Once you have an audience and they’re engaged, the question becomes how do you make money from your blog? Yaro’s been earning a huge income from blogging for more than 15 years, and so he’s had the experience to know what works.
Through the years, Yaro has tried just about every strategy you can think of. His favorite? “By far my favorite monetization is a flagship course. I’ve made more money… there’s nothing in my life I’ve made more money with than a flagship course. It’s in depth. It represents everything I know about this topic and all my concepts, and it’s very comprehensive. It’s set at a price point where if you sell a hundred of them, you’re making six figures.”
One of the reasons Yaro likes a flagship course so much is because it doesn’t require huge audiences. “Most of the ways people make money with blogging require large audiences. Pay-per-click advertising? You need lots of clicks, so lots of people need to be viewing your blog. If I only did advertising, I’d probably struggle to get to a thousand a month in revenue… maybe just make it there… but because I sell a course, and I sell a membership site, and I sell some e-books… it all combines so you can make six figures, or multiple six figures… and onwards.”
I wondered what other skills Yaro had found himself drawing from over the years. He answered, “One of the things… it is writing, but copywriting. Which is the art of selling and engaging with words.… learning to write titles on a blog post. Same with email… you know the subject line of the email, the first sentence of the email… these are all copywriting hooks, so that’s a skillset you can never develop enough.”
The other skill Yaro recommends is learning product creation.

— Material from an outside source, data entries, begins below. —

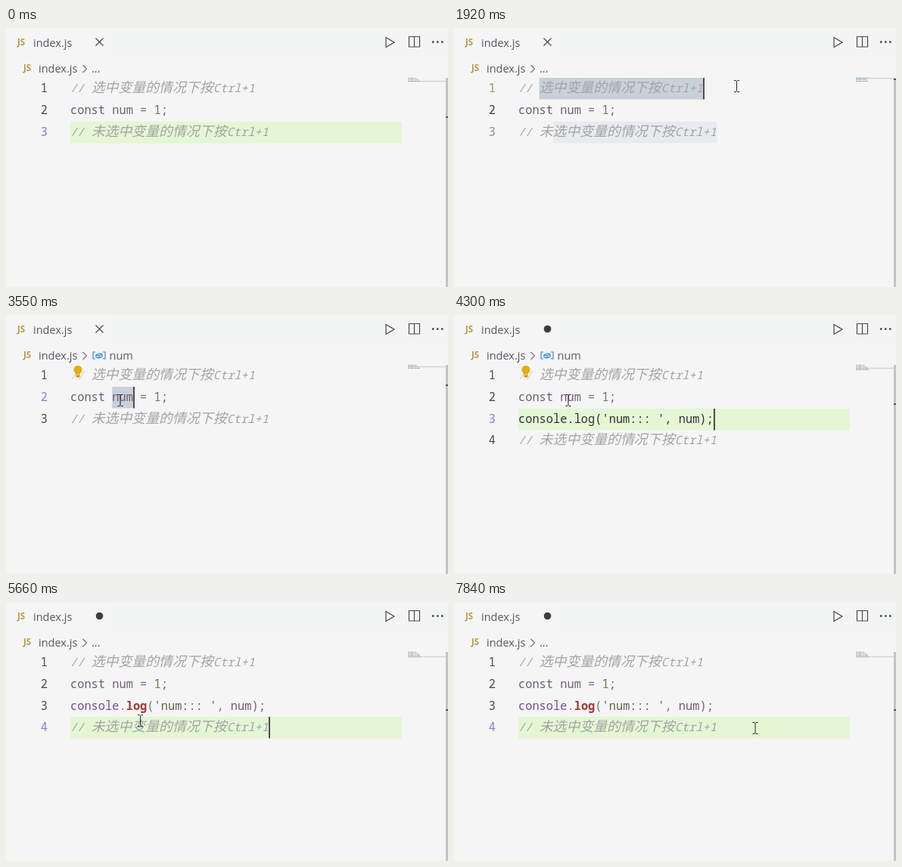
Write an HTML page that moves like this. It is 584 px wide and 343 px high and loops after 8 s.

```html
<!DOCTYPE html>
<html lang="zh">
<head>
<meta charset="utf-8">
<style>
  html, body { margin: 0; width: 100%; height: 100%; overflow: hidden; background: #f5f5f5; }
  svg { display: block; width: 100vw; height: 100vh; }
  text { white-space: pre; }
  .ui { font: 14.5px "Open Sans", "Noto Sans", sans-serif; fill: #5a565e; }
  .js { font: bold 11.5px "Open Sans", sans-serif; fill: #b79d48; }
  .code { font: 15.35px "Noto Sans Mono", "DejaVu Sans Mono", monospace; }
  .comment { font-style: italic; fill: #a4a4a4; }
  .cjk { font: italic 300 17.9px "Noto Sans CJK SC", "Noto Sans CJK", sans-serif; }
  .bold { font-weight: bold; }
  .line { fill: none; stroke: #4d4650; stroke-width: 1.2; }
  .blue { stroke: #2d8fd0; }
</style>
</head>
<body>
<svg viewBox="0 0 584 343" preserveAspectRatio="none">
  <rect width="584" height="343" fill="#f5f5f5"/>
  <rect x="140" width="444" height="38" fill="#f3f5f4"/>

  <text class="js" x="15" y="23">JS</text>
  <text class="ui" x="36" y="25">index.js</text>
  <path id="close" class="line" d="M118.500 13.500l10 10m0-10l-10 10"/>
  <circle id="dirty" cx="123.500" cy="18.500" r="4.800" fill="#3c3c3c"/>
  <path class="line" d="M502 12.500v13l11-6.500z"/>
  <path class="line" d="M532.500 11.500h14v13.500h-14zM539.500 11.500v13.500"/>
  <path d="M563 18.500h2.500m3.500 0h2.500m3.500 0h2.500" stroke="#4d4650" stroke-width="2.400"/>

  <text class="js" x="23" y="57">JS</text>
  <text class="ui" x="43" y="59">index.js</text>
  <path class="line" d="M101.500 49l5 5-5 5" style="stroke:#777"/>
  <text id="crumbDots" class="ui" x="113" y="59">...</text>
  <g id="crumbNum">
    <path class="line blue" d="M118 49h-3v9h3M128 49h3v9h-3"/>
    <path class="line blue" d="M119 53l4-2 4 1v3l-4 2-4-1zM119 53l4 1 4-2M123 54v3"/>
    <text class="ui" x="136.500" y="59">num</text>
  </g>

  <rect id="active" x="85" width="438" height="28.500" fill="#e4f6d4"/>
  <rect id="selection" height="28.500" fill="#c9d0d9"/>
  <rect id="match" x="131" y="124" height="28.500" fill="#e7ebed"/>
  <g id="numbers"></g>
  <g id="code"></g>
  <g id="bulb">
    <rect x="86" y="-8" width="18" height="21" fill="#f5f5f5" opacity=".6"/>
    <path d="M92.500 2h5v7h-5z" fill="#c89a18"/>
    <circle cx="95" cy="-1" r="5.500" fill="#e2ae10"/>
    <path d="M93 5.500h4" stroke="#f5f0dc"/>
  </g>
  <rect id="caret" width="2" height="28.500" fill="#54494d"/>

  <g id="minimap"></g>
  <rect id="miniSelection" x="531" height="2" fill="#a9bfd4" opacity=".6"/>
  <rect x="581" y="66" width="3" height="277" fill="#c4c4c4"/>
  <rect id="tick" x="581" width="3" height="2" fill="#555"/>

  <g id="mouse">
    <circle id="press" r="12" fill="#ffe92e" opacity=".75"/>
    <path d="M-3.500-7.500h2.500l1 1 1-1h2.500M0-6.500v13M-3.500 7.500h2.500l1-1 1 1h2.500" fill="none" stroke="#222"/>
  </g>
</svg>
<script>
const LOOP = 8000, LEFT = 85, CHAR = 9.21, HAN = 17.9, ROW = 28.7, BLINK = 500;

const CUE = {
  enter: 210, grab: 1370, drag: 1440, drop: 1900, click: 3120, select: 3260,
  insert: 4220, colour: 4500, lineEnd: 5200, triple: 6140, deselect: 7340
};

const $ = id => document.getElementById(id);
const column = n => LEFT + n * CHAR;
const rowTop = row => Math.round(66.3 + ROW * (row - 1));
const baseline = row => rowTop(row) + 18.7;
const between = (t, a, b) => t >= a && t < b;
const easeOut = k => 1 - (1 - k) ** 2;
const set = (el, attrs) => { for (const k in attrs) el.setAttribute(k, attrs[k]); };
const toggle = (el, on) => { el.style.display = on ? '' : 'none'; };
const show = (id, on) => toggle($(id), on);

function add(parent, tag, attrs, content = '') {
  const el = document.createElementNS('http://www.w3.org/2000/svg', tag);
  set(el, attrs);
  el.textContent = content;
  return parent.appendChild(el);
}

// Runs are [text, colour, extra class], laid out on the character grid.
function codeLine(row, runs) {
  const g = add($('code'), 'g', {});
  let length = 0;
  for (const [text, fill, extra = ''] of runs) {
    add(g, 'text', { x: column(length), y: baseline(row), fill, class: 'code ' + extra }, text);
    length += text.length;
  }
  return g;
}

function commentLine(row, han) {
  const g = add($('code'), 'g', {}), y = baseline(row), x = column(3);
  add(g, 'text', { x: LEFT, y, class: 'code comment' }, '//');
  add(g, 'text', { x, y, class: 'comment cjk' }, han);
  add(g, 'text', { x: x + han.length * HAN, y, class: 'code comment' }, 'Ctrl+1');
  return g;
}

commentLine(1, '选中变量的情况下按');
codeLine(2, [['const ', '#5c6472'], ['num ', '#6d6373'], ['= ', '#777'], ['1', '#8a6c49'], [';', '#666']]);
const plainLog = codeLine(3, [["console.log('num::: ', num);", '#2f3438']]);
const colourLog = codeLine(3, [['console', '#7a4a98'], ['.', '#777'], ['log', '#a03a38', 'bold'],
  ['(', '#777'], ["'num::: '", '#5c6650'], [', ', '#777'], ['num', '#765482'], [');', '#666']]);
const lastComment = commentLine(3, '未选中变量的情况下按');

const numbers = [1, 2, 3, 4].map(n => add($('numbers'), 'text',
  { x: 55, y: baseline(n), class: 'code', 'text-anchor': 'end' }, n));

const miniActive = add($('minimap'), 'rect', { x: 531, width: 50, height: 1.5, fill: '#d5d5d5' });
const miniRows = numbers.map((_, i) => add($('minimap'), 'path', {
  d: `M531 ${66.5 + 2 * i}h${12 + 2 * i}`, stroke: '#a5a5aa', 'stroke-dasharray': '2 .7 5 1' }));

const ENTRY = [420, 340];
const GLIDES = [
  { start: CUE.enter, end: 1220, to: [121, 78] },
  { start: CUE.drag, end: 1800, to: [374, 77] },
  { start: 1920, end: 2720, to: [151, 113] },
  { start: 4320, end: 5030, to: [374, 177] },
  { start: 5350, end: 5660, to: [178, 157] },
  { start: 5660, end: 5940, to: [118, 168] },
  { start: 6640, end: 6980, to: [398, 167] }
];

function mouseAt(t) {
  let pos = ENTRY;
  for (const { start, end, to } of GLIDES) {
    if (t < start) break;
    const k = easeOut(Math.min(1, (t - start) / (end - start)));
    pos = pos.map((p, axis) => p + (to[axis] - p) * k);
  }
  return pos;
}

// Caret position on the first line nearest to x.
function snap(x) {
  const start = column(3), latin = start + 9 * HAN;
  if (x < latin) return start + Math.max(0, Math.round((x - start) / HAN)) * HAN;
  return latin + Math.min(6, Math.round((x - latin) / CHAR)) * CHAR;
}

// Current row, caret, selection start (if any) and when the caret last moved.
function editorAt(t, mouseX) {
  const lineEnd = column(3) + 10 * HAN + 6 * CHAR;
  if (t < CUE.grab) return { row: 3, caret: null };
  if (t < CUE.drag) return { row: 1, caret: column(3), since: CUE.grab };
  if (t < CUE.click) return { row: 1, from: column(3), caret: snap(mouseX), since: Math.min(t, 1800) };
  if (t < CUE.select) return { row: 2, caret: column(7), since: CUE.click };
  if (t < CUE.insert) return { row: 2, from: column(6), caret: column(9), since: CUE.select };
  if (t < CUE.lineEnd) return { row: 3, caret: column(28), since: CUE.insert };
  if (t < CUE.triple) return { row: 4, caret: lineEnd, since: CUE.lineEnd };
  if (t < CUE.deselect) return { row: 4, from: LEFT, caret: lineEnd, since: CUE.triple + 260 };
  return { row: 4, caret: lineEnd, since: CUE.deselect };
}

function bulbRowAt(t) {
  if (between(t, CUE.drop + 300, CUE.click + 360)) return 2;
  if (between(t, CUE.select + 290, CUE.colour)) return 1;
  if (between(t, CUE.triple + 640, CUE.deselect)) return 3;
  return 0;
}

function pressedAt(t) {
  const clicked = [CUE.click, CUE.lineEnd, CUE.deselect].some(c => between(t, c, c + 220));
  const tripled = between(t, CUE.triple, CUE.triple + 390) && (t - CUE.triple) % 130 < 80;
  return clicked || tripled || between(t, CUE.grab, CUE.drop);
}

function numberColour(n, row, dragged) {
  if (dragged) return n % 2 ? '#9c9272' : '#454a48';
  return n === row ? '#8882cb' : '#4b4e48';
}

function draw(t) {
  const [mx, my] = mouseAt(t);
  const { row, from, caret, since } = editorAt(t, mx);
  const selected = from !== undefined, width = selected ? caret - from : 0;
  const inserted = t >= CUE.insert, coloured = t >= CUE.colour, y = rowTop(row);
  const dragged = between(t, CUE.drag, CUE.click);
  const crumb = between(t, CUE.select + 220, CUE.colour);

  show('close', !inserted);
  show('dirty', inserted);
  show('crumbNum', crumb);
  show('crumbDots', !crumb);

  show('active', !selected);
  set($('active'), { y });
  show('selection', selected);
  set($('selection'), { x: from || 0, y, width });
  show('match', dragged);
  set($('match'), { width: dragged ? width : 0 });
  show('caret', caret !== null && (t - since) % (2 * BLINK) < BLINK);
  set($('caret'), { x: Math.round(caret), y });

  toggle(plainLog, inserted && !coloured);
  toggle(colourLog, coloured);
  set(lastComment, { transform: `translate(0 ${inserted ? rowTop(4) - rowTop(3) : 0})` });
  numbers.forEach((el, i) => { el.style.fill = numberColour(i + 1, row, dragged); });
  toggle(numbers[3], inserted);
  toggle(miniRows[3], inserted);

  const bulbRow = bulbRowAt(t);
  show('bulb', bulbRow);
  set($('bulb'), { transform: `translate(0 ${rowTop(bulbRow) + 7.5})` });

  set(miniActive, { y: 63.8 + 2 * row });
  show('miniSelection', selected);
  set($('miniSelection'), { y: 63.5 + 2 * row, width: width / 13 });
  set($('tick'), { y: 67 + 25 * (row - 1) });

  show('mouse', t >= CUE.enter);
  set($('mouse'), { transform: `translate(${mx} ${my})` });
  show('press', pressedAt(t));
}

const begin = performance.now();
function frame() {
  draw((performance.now() - begin) % LOOP);
  requestAnimationFrame(frame);
}
frame();
</script>
</body>
</html>
```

“That’s another form of writing… I need to be able to structure content for a workshop, a webinar, a live training, or a 20-hour flagship course. That’s not something most people have done before. When you get into it, you could take a course on how to make courses… that’s not a bad idea. And I study a lot on how to teach, essentially, so basic concepts like covering the who, what, why, and what if… something I learned from Eben Pagan and that goes into every major training I do.”
Another game changer Yaro mentioned is email marketing. Those were the big three, and Yaro summed them up, saying, “They’re all extensions of using words in some shape or form.”
My last question to Yaro was what advice he would go back in time and give to himself based on what he knows now. He began with what is a common answer among experts. “I definitely would have said, start an email list sooner than I did because email has had a massive, massive impact.”
But then he went on to talk more about a blogger’s mindset. “You have to look at this as an experiment… I guess I would say that to myself. You’re always afraid of failure when you’re new at something but I’d say… don’t fear failure, because everything is an experiment. Put less pressure on yourself to get a specific outcome. Just try things and see what works and learn from what doesn’t.”
And if you do that, over time, you’ll have the a very good chance of building a blog that earns you a very good income.
Editor’s Note: If you want to write your own blogging success story, AWAI now has a program to help you do that. It walks you through picking a topic, coming up with ideas, writing excellent blog entries, building your audience, and earning money from your efforts. You can find all the details here.
This article is part of the Blogging Stories series.
Series Table of Contents:
- A Serial Entrepreneur Shares His Story of Blogging Success (This Article)
- A Blog – The Ultimate Writer’s Tool
- Blogging Your Way to a Life of Adventure
- Blogging and Business: Harnessing the Power of Attention
- How Jon Morrow Launched His Blog with 13,000 Subscribers – and Other Blogging Stories
- Living a Beautiful Life – Blogging Success with Sal O’Neill
- Follow Your Passion – A Blogging Success Story with Carol Bryant
- Building the Life You Want – Holly Reisem Hanna’s Blogging Success Story
- From $700 a month to $3.5 million a year – Sarah Titus and Blogging Success